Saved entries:
--*--

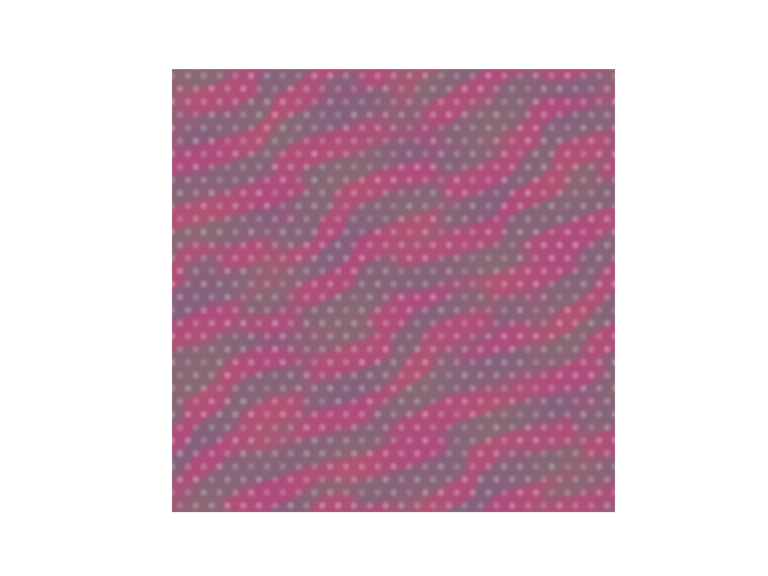
A Shadertoy shader for this pattern:

```glsl
const float TAU = 6.2831853;

float hash(vec2 cell) {
    return fract(sin(dot(cell, vec2(12.99, 78.23))) * 4375.85);
}

// Sine with whole-number frequencies, so it wraps over the unit square
float wave(vec2 uv, vec2 cycles, float phase) {
    return sin(TAU * (dot(uv, cycles) + phase));
}

// Rising wavy bands; two close frequencies beat to make forks
float bands(vec2 uv) {
    float warp = 0.17 * wave(uv, vec2(2, 1), 0.15)
               + 0.13 * wave(uv, vec2(3, -2), 0.62)
               + 0.08 * wave(uv, vec2(1, 4), 0.37)
               + 0.05 * wave(uv, vec2(5, 3), 0.81);
    float stripes = wave(uv, vec2(-3, 7), warp + 0.7)
                  + 0.5 * wave(uv, vec2(-2, 9), 0.3 - 1.3 * warp)
                  + 0.35 * wave(uv, vec2(-5, 6), 0.1 + warp);
    return smoothstep(-0.85, 1.0, stripes);
}

// Staggered soft dots: x is coverage, y is a random value per dot
vec2 dots(vec2 uv) {
    vec2 grid = uv * vec2(28, 34);
    grid.x += 0.5 * mod(floor(grid.y), 2.0);
    vec2 cell = mod(floor(grid), vec2(28, 34));
    vec2 offset = fract(grid) - 0.5;
    float coverage = smoothstep(0.43, 0.02, length(offset * vec2(1.2, 0.95)));
    return vec2(coverage, hash(cell));
}

void mainImage(out vec4 fragColor, in vec2 fragCoord) {
    // Square swatch on a white ground
    float side = 0.769 * iResolution.y;
    vec2 uv = (fragCoord - vec2(0.224, 0.111) * iResolution.xy) / side;
    vec2 edge = abs(uv - 0.5) - 0.5;
    float inside = 1.0 - smoothstep(-0.75, 0.75, max(edge.x, edge.y) * side);

    // Grey-mauve cloth with pink bands
    float pink = bands(uv);
    vec3 cloth = mix(vec3(0.53, 0.395, 0.475), vec3(0.685, 0.315, 0.475), pink);

    // Slow drift between purple and olive tints
    float drift = wave(uv, vec2(2, 3), 0.2) + wave(uv, vec2(-4, 3), 0.55);
    cloth += 0.009 * drift * vec3(0.3, 1.0, -1.3);

    // Pale dots, uneven in strength
    vec2 dot = dots(uv);
    vec3 dotColor = mix(vec3(0.67, 0.57, 0.60), vec3(0.82, 0.52, 0.63), pink);
    cloth = mix(cloth, dotColor, dot.x * mix(0.55, 0.95, dot.y));

    fragColor = vec4(mix(vec3(1), cloth, inside), 1.0);
}
```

--*--

- _WORK REQUIRED_:
Copy, from the data above, every line where the word "dots" appears.

- _SOLUTION_:
// Staggered soft dots: x is coverage, y is a random value per dot
vec2 dots(vec2 uv) {
    // Pale dots, uneven in strength
    vec2 dot = dots(uv);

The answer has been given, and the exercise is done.